Work required => In the following material, identify every line holding the string "tooth" and return it.
[Record extracts — start]
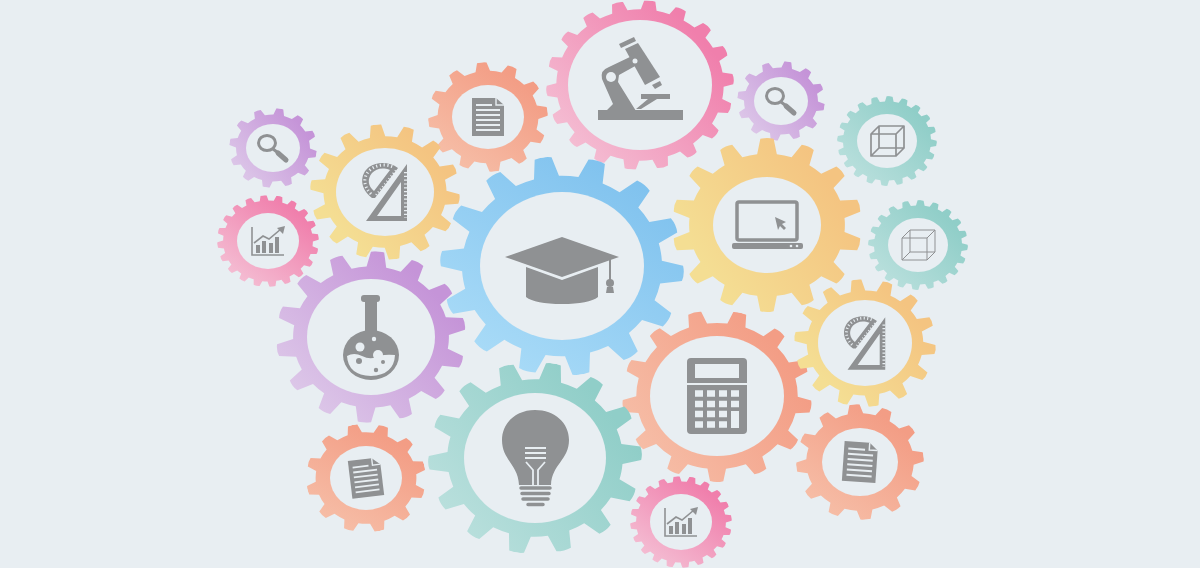
<!DOCTYPE html>
<html lang="en">
<head>
<meta charset="utf-8">
<title>Education gears</title>
<style>
:root{--paper:#e8eef2;--ink:#8f9193}
html,body{margin:0;height:100%;overflow:hidden;background:var(--paper)}
svg{display:block;width:1200px;height:568px}
.g12{clip-path:url(#gear12)}
.g13{clip-path:url(#gear13)}
.g14{clip-path:url(#gear14)}
.g18{clip-path:url(#gear18)}
.g20{clip-path:url(#gear20)}
.purple{fill:url(#purple)}
.pink{fill:url(#pink)}
.orange{fill:url(#orange)}
.yellow{fill:url(#yellow)}
.blue{fill:url(#blue)}
.teal{fill:url(#teal)}
.holes,.cut{fill:var(--paper)}
.icons{fill:var(--ink)}
.line{fill:none;stroke:var(--ink)}
.cutline{fill:none;stroke:var(--paper)}
</style>
</head>
<body>
<svg viewBox="0 0 1200 568" role="img" aria-label="Colourful gears holding education and science icons">
<defs>
<linearGradient id="purple" x1="0" y1="1" x2="1" y2="0"><stop offset=".15" stop-color="#dcc6e8"/><stop offset=".8" stop-color="#c594d8"/></linearGradient>
<linearGradient id="pink" x1="0" y1="1" x2="1" y2="0"><stop offset=".15" stop-color="#f4bcd2"/><stop offset=".8" stop-color="#f07fac"/></linearGradient>
<linearGradient id="orange" x1="0" y1="1" x2="1" y2="0"><stop offset=".15" stop-color="#f6bda6"/><stop offset=".8" stop-color="#f39d85"/></linearGradient>
<linearGradient id="yellow" x1="0" y1=".8" x2="1" y2=".2"><stop offset=".15" stop-color="#f4de93"/><stop offset=".85" stop-color="#f4c481"/></linearGradient>
<linearGradient id="blue" x1="0" y1="1" x2="1" y2="0"><stop offset=".15" stop-color="#a7daf7"/><stop offset=".85" stop-color="#80c2ee"/></linearGradient>
<linearGradient id="teal" x1="0" y1="1" x2="1" y2="0"><stop offset=".15" stop-color="#b8dfdc"/><stop offset=".8" stop-color="#90cec8"/></linearGradient>

<rect id="plate" x="-100" y="-100" width="200" height="200"/>
<path id="tooth" d="M-11-78L-7-99Q0-101 7-99L11-78Z"/>
<path id="pair12" d="M-13-80L-8-99Q0-101 8-99L13-80ZM-13 80L-8 99Q0 101 8 99L13 80Z"/>
<path id="pair14" d="M-11-78L-7-99Q0-101 7-99L11-78ZM-11 78L-7 99Q0 101 7 99L11 78Z"/>
<path id="pair18" d="M-9-86L-6-99Q0-101 6-99L9-86ZM-9 86L-6 99Q0 101 6 99L9 86Z"/>
<clipPath id="gear12"><circle r="84"/><use href="#pair12"/><use href="#pair12" transform="rotate(30)"/><use href="#pair12" transform="rotate(60)"/><use href="#pair12" transform="rotate(90)"/><use href="#pair12" transform="rotate(120)"/><use href="#pair12" transform="rotate(150)"/></clipPath>
<clipPath id="gear13"><circle r="85"/><use href="#tooth"/><use href="#tooth" transform="rotate(27.7)"/><use href="#tooth" transform="rotate(55.4)"/><use href="#tooth" transform="rotate(83.1)"/><use href="#tooth" transform="rotate(110.8)"/><use href="#tooth" transform="rotate(138.5)"/><use href="#tooth" transform="rotate(166.2)"/><use href="#tooth" transform="rotate(193.8)"/><use href="#tooth" transform="rotate(221.5)"/><use href="#tooth" transform="rotate(249.2)"/><use href="#tooth" transform="rotate(276.9)"/><use href="#tooth" transform="rotate(304.6)"/><use href="#tooth" transform="rotate(332.3)"/></clipPath>
<clipPath id="gear14"><circle r="82"/><use href="#pair14"/><use href="#pair14" transform="rotate(25.7)"/><use href="#pair14" transform="rotate(51.4)"/><use href="#pair14" transform="rotate(77.1)"/><use href="#pair14" transform="rotate(102.9)"/><use href="#pair14" transform="rotate(128.6)"/><use href="#pair14" transform="rotate(154.3)"/></clipPath>
<clipPath id="gear18"><circle r="89"/><use href="#pair18"/><use href="#pair18" transform="rotate(20)"/><use href="#pair18" transform="rotate(40)"/><use href="#pair18" transform="rotate(60)"/><use href="#pair18" transform="rotate(80)"/><use href="#pair18" transform="rotate(100)"/><use href="#pair18" transform="rotate(120)"/><use href="#pair18" transform="rotate(140)"/><use href="#pair18" transform="rotate(160)"/></clipPath>
<clipPath id="gear20"><circle r="88"/><use href="#pair18"/><use href="#pair18" transform="rotate(18)"/><use href="#pair18" transform="rotate(36)"/><use href="#pair18" transform="rotate(54)"/><use href="#pair18" transform="rotate(72)"/><use href="#pair18" transform="rotate(90)"/><use href="#pair18" transform="rotate(108)"/><use href="#pair18" transform="rotate(126)"/><use href="#pair18" transform="rotate(144)"/><use href="#pair18" transform="rotate(162)"/></clipPath>

<g id="magnifier">
<ellipse class="line" cx="-6" cy="-5" rx="8.5" ry="7.5" stroke-width="3"/>
<path class="line" d="M0 1L4 4" stroke-width="3"/>
<path class="line" d="M5 5L13 12" stroke-width="5" stroke-linecap="round"/>
</g>
<g id="document">
<path d="M-16-19H8L16-12V19H-16Z"/>
<path class="cutline" d="M8-19V-12H16" stroke-width="1.4"/>
<path class="cutline" d="M-12-12H4M-12-7H12M-12-2H12M-12 3H12M-12 8H12M-12 13H12" stroke-width="1.8"/>
</g>
<g id="chart">
<path class="line" d="M-16-14V14H16" stroke-width="1.6"/>
<path d="M-12 4H-8V12H-12ZM-6 0H-2V12H-6ZM1 2H5V12H1ZM7-4H11V12H7Z"/>
<path class="line" d="M-14 2L-5-5L1-2L13-12" stroke-width="1.6"/>
<path d="M17-15L15-7L9-13Z"/>
</g>
<path id="cube" class="line" d="M-16-7H9V15H-16ZM-8-15H17V7H-8ZM-16-7L-8-15M9-7L17-15M9 15L17 7M-16 15L-8 7" stroke-linejoin="round"/>
<g id="rulers">
<path fill-rule="evenodd" d="M-19 29H22V-28ZM-8 24L16-10V24Z"/>
<path class="cutline" d="M20.5-20V26" stroke-width="3" stroke-dasharray="1.2 2.6"/>
<path fill-rule="evenodd" d="M-13 6C-26-4-25-18-16-25C-7-31 5-30 13-24L-10 6ZM-11-1L5-22C-3-25-9-23-13-19C-18-13-17-6-11-1Z"/>
<path class="cutline" d="M-14 2C-22-6-22-16-15-22C-8-28 1-28 8-25" stroke-width="3" stroke-dasharray="1.2 2.6"/>
<path class="cutline" d="M-9 3L11-22" stroke-width="2" stroke-dasharray="1 2.4"/>
</g>
</defs>

<rect class="cut" width="1200" height="568"/>

<g class="gears">
<use href="#plate" class="g12 purple" transform="translate(273 148) scale(.44 .4) rotate(9)"/>
<use href="#plate" class="g12 purple" transform="translate(781 101) scale(.44 .4) rotate(9)"/>
<use href="#plate" class="g14 purple" transform="translate(371 337) scale(.95 .86) rotate(4)"/>
<use href="#plate" class="g18 pink" transform="translate(640 85) scale(.94 .85) rotate(6)"/>
<use href="#plate" class="g20 pink" transform="translate(268 241) scale(.51 .46) rotate(-5)"/>
<use href="#plate" class="g20 pink" transform="translate(681 522) scale(.51 .46) rotate(-5)"/>
<use href="#plate" class="g12 orange" transform="translate(488 117) scale(.6 .55) rotate(-6)"/>
<use href="#plate" class="g12 orange" transform="translate(366 478) scale(.6 .545) rotate(-13)"/>
<use href="#plate" class="g12 orange" transform="translate(860 462) scale(.64 .58) rotate(-5)"/>
<use href="#plate" class="g13 orange" transform="translate(717 396) scale(.95 .86) rotate(14)"/>
<use href="#plate" class="g14 yellow" transform="translate(385 192) scale(.75 .68) rotate(-7)"/>
<use href="#plate" class="g14 yellow" transform="translate(865 343) scale(.71 .64) rotate(-7)"/>
<use href="#plate" class="g14 yellow" transform="translate(767 225) scale(.95 .87)"/>
<use href="#plate" class="g14 blue" transform="translate(562 266) scale(1.22 1.1) rotate(-9)"/>
<use href="#plate" class="g14 teal" transform="translate(535 458) scale(1.07 .96) rotate(10)"/>
<use href="#plate" class="g20 teal" transform="translate(887 141) scale(.5 .45) rotate(3)"/>
<use href="#plate" class="g20 teal" transform="translate(918 245) scale(.5 .45) rotate(3)"/>
</g>

<g class="holes">
<ellipse cx="273" cy="148" rx="27" ry="24"/>
<ellipse cx="781" cy="101" rx="27" ry="24"/>
<ellipse cx="371" cy="337" rx="64" ry="58"/>
<ellipse cx="640" cy="85" rx="72" ry="65"/>
<ellipse cx="268" cy="241" rx="31" ry="28"/>
<ellipse cx="681" cy="522" rx="31" ry="28"/>
<ellipse cx="488" cy="117" rx="36" ry="32"/>
<ellipse cx="366" cy="478" rx="36" ry="32"/>
<ellipse cx="860" cy="462" rx="38" ry="34"/>
<ellipse cx="717" cy="396" rx="67" ry="60"/>
<ellipse cx="385" cy="192" rx="49" ry="44"/>
<ellipse cx="865" cy="343" rx="47" ry="43"/>
<ellipse cx="767" cy="225" rx="54" ry="48"/>
<ellipse cx="562" cy="266" rx="82" ry="74"/>
<ellipse cx="535" cy="458" rx="71" ry="65"/>
<ellipse cx="887" cy="141" rx="30" ry="27"/>
<ellipse cx="918" cy="245" rx="30" ry="27"/>
</g>

<g class="icons">
<use href="#magnifier" x="273" y="148"/>
<use href="#magnifier" x="781" y="101"/>
<use href="#document" x="488" y="117"/>
<use href="#document" transform="translate(366 478) rotate(-7)"/>
<use href="#document" transform="translate(860 462) rotate(4) scale(1.05)"/>
<use href="#chart" x="268" y="241"/>
<use href="#chart" x="681" y="522"/>
<use href="#cube" x="887" y="141" stroke-width="1.7"/>
<use href="#cube" x="918" y="245" stroke-width="1"/>
<use href="#rulers" x="385" y="192"/>
<use href="#rulers" transform="translate(865 343) scale(.92)"/>

<g id="microscope">
<rect x="598" y="110" width="85" height="10"/>
<path d="M641 94H670V99H657L641 109H636L648 99H641Z"/>
<path d="M602 79Q600 70 609 67L632 56L637 65L619 75L618 82L636 111H606L613 104Z"/>
<circle class="cut" cx="611" cy="77" r="5"/>
<path d="M619 44L634 37L636 41L621 48Z"/>
<path d="M625 49L638 43L660 77L645 85Z"/>
<circle class="cut" cx="635" cy="61" r="2.5"/>
<path d="M652 85L660 81L662 85L655 89Z"/>
</g>

<g id="graduation-cap">
<path d="M505 257L562 237L619 257L562 277Z"/>
<path d="M526 267L562 280L598 267V297Q589 304 562 304Q535 304 526 297Z"/>
<path class="line" d="M610 258V282" stroke-width="2"/>
<circle cx="610" cy="283" r="4"/>
<path d="M607 287H613L614 293H606Z"/>
</g>

<g id="laptop">
<rect class="line" x="737" y="202" width="60" height="38" rx="2" stroke-width="3.5"/>
<rect x="732" y="243" width="71" height="6" rx="2"/>
<circle class="cut" cx="791" cy="246" r="1.3"/><circle class="cut" cx="797" cy="246" r="1.3"/>
<path d="M775 217L786 222L782 224L786 228L784 230L780 226L778 230Z"/>
</g>

<g id="flask">
<rect x="361" y="295" width="19" height="7" rx="3"/>
<rect x="365" y="299" width="12" height="40"/>
<ellipse cx="371" cy="355" rx="28" ry="25"/>
<path class="cut" d="M347 356Q354 352 362 356T376 357T395 355Q394 375 371 376Q348 375 347 356Z"/>
<circle class="cut" cx="360" cy="347" r="4.5"/><circle class="cut" cx="374" cy="339" r="2.2"/><circle class="cut" cx="378" cy="355" r="5"/>
<circle cx="359" cy="361" r="3"/><circle cx="383" cy="362" r="2"/><circle cx="376" cy="370" r="2.2"/>
</g>

<g id="calculator">
<rect x="687" y="358" width="60" height="76" rx="4"/>
<g class="cut">
<rect x="695" y="364" width="44" height="14"/>
<rect x="687" y="383" width="60" height="2"/>
</g>
<path class="cutline" d="M695 393.5H740M695 404H740M695 414H728M695 424.5H728" stroke-width="6.5" stroke-dasharray="8 4"/>
<rect class="cut" x="731" y="411" width="8" height="17"/>
</g>

<g id="light-bulb">
<path d="M535 410C555 410 569 423 569 440C569 460 552 464 551 485H519C518 464 502 460 502 440C502 423 516 410 535 410Z"/>
<path class="cutline" d="M525 448H546M525 453H546M525 458H546M526 462L533 470V485M545 462L538 470V485" stroke-width="1.8"/>
<path class="line" d="M521 488H550M522 493.5H549M523 499H548M528 504.5H543" stroke-width="3.5" stroke-linecap="round"/>
</g>
</g>
</svg>
</body>
</html>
[Record extracts — finish]
Task response =>
<path id="tooth" d="M-11-78L-7-99Q0-101 7-99L11-78Z"/>
<clipPath id="gear13"><circle r="85"/><use href="#tooth"/><use href="#tooth" transform="rotate(27.7)"/><use href="#tooth" transform="rotate(55.4)"/><use href="#tooth" transform="rotate(83.1)"/><use href="#tooth" transform="rotate(110.8)"/><use href="#tooth" transform="rotate(138.5)"/><use href="#tooth" transform="rotate(166.2)"/><use href="#tooth" transform="rotate(193.8)"/><use href="#tooth" transform="rotate(221.5)"/><use href="#tooth" transform="rotate(249.2)"/><use href="#tooth" transform="rotate(276.9)"/><use href="#tooth" transform="rotate(304.6)"/><use href="#tooth" transform="rotate(332.3)"/></clipPath>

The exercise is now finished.